▶ _Exercise aim_
If a line in the material below holds the string "define", tally it, then give the tally alone.

▶ _Entries supplied_
== == ==

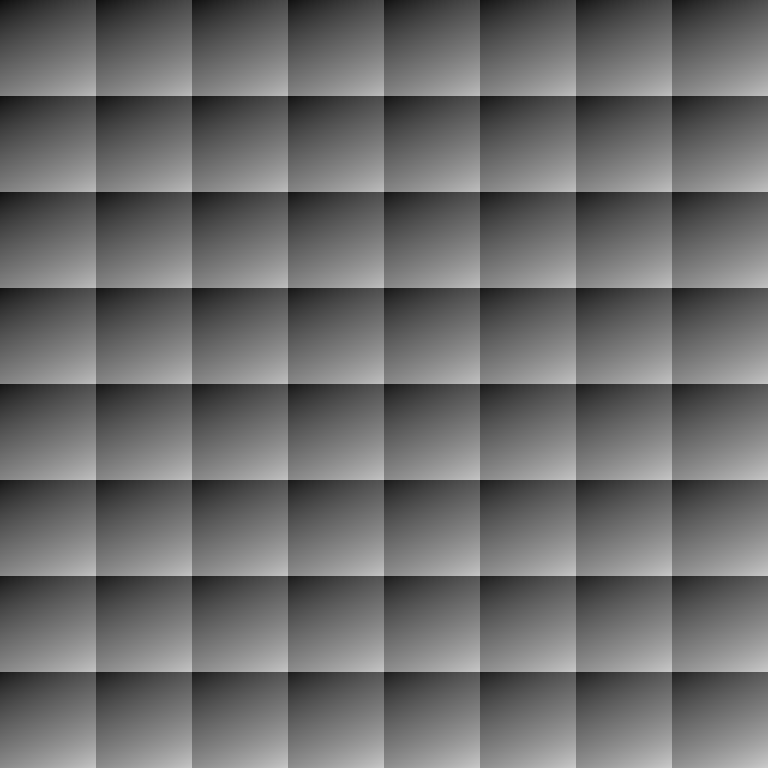
Write a Shadertoy shader that draws this pattern.

```glsl
// An 8 by 8 grid of square tiles, each shaded from near black at its top left
// to light grey at its bottom right. Sawtooth ramps are summed, bent slightly,
// then given a faint fine ripple and a slow brightening across the canvas.

#define TILES 8.0               // tiles across and down
#define FINE_STEPS 16.0         // fine bands within a tile
#define RIPPLE 0.007            // strength of the fine bands
#define DARK 0.055              // tone of the darkest corner
#define TONE_RANGE 0.67         // tone span within a tile
#define SLOPE vec2(0.32, 0.68)  // share of the ramp across and down
#define MID_FLATTEN 0.15        // how much the middle tones level out
#define DRIFT vec2(0.025, 0.045) // brightening over the whole canvas

// Repeating 0 to 1 ramp whose drop is smoothed over the given width.
vec2 sawtooth(vec2 p, vec2 width) {
    vec2 offset = p - floor(p + 0.5);
    return offset + 1.0 - clamp(offset / width + 0.5, 0.0, 1.0);
}

// Ramp with steeper ends and a calmer middle.
float bendRamp(float t) {
    float c = t - 0.5;
    return mix(t, 0.5 + 4.0 * c * c * c, MID_FLATTEN);
}

void mainImage(out vec4 fragColor, in vec2 fragCoord) {
    // Tile coordinates, running right and down from the top left
    vec2 uv = fragCoord / iResolution.xy;
    vec2 p = vec2(uv.x, 1.0 - uv.y) * TILES;
    vec2 pixel = TILES / iResolution.xy;

    // Main shading of one tile
    vec2 ramp = sawtooth(p, pixel);
    float tone = DARK + TONE_RANGE * bendRamp(dot(ramp, SLOPE));

    // Faint bands: upright near the top edge, level elsewhere
    vec2 bands = sawtooth(p * FINE_STEPS, pixel * FINE_STEPS) - 0.5;
    float nearTop = 1.0 - smoothstep(0.0, 0.15, ramp.y);
    tone += RIPPLE * mix(bands.y, bands.x, nearTop);

    // Slow change from tile to tile
    tone += dot((p - ramp) / (TILES - 1.0), DRIFT);

    fragColor = vec4(vec3(clamp(tone, 0.0, 1.0)), 1.0);
}
```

== == ==

▶ _Written response_
8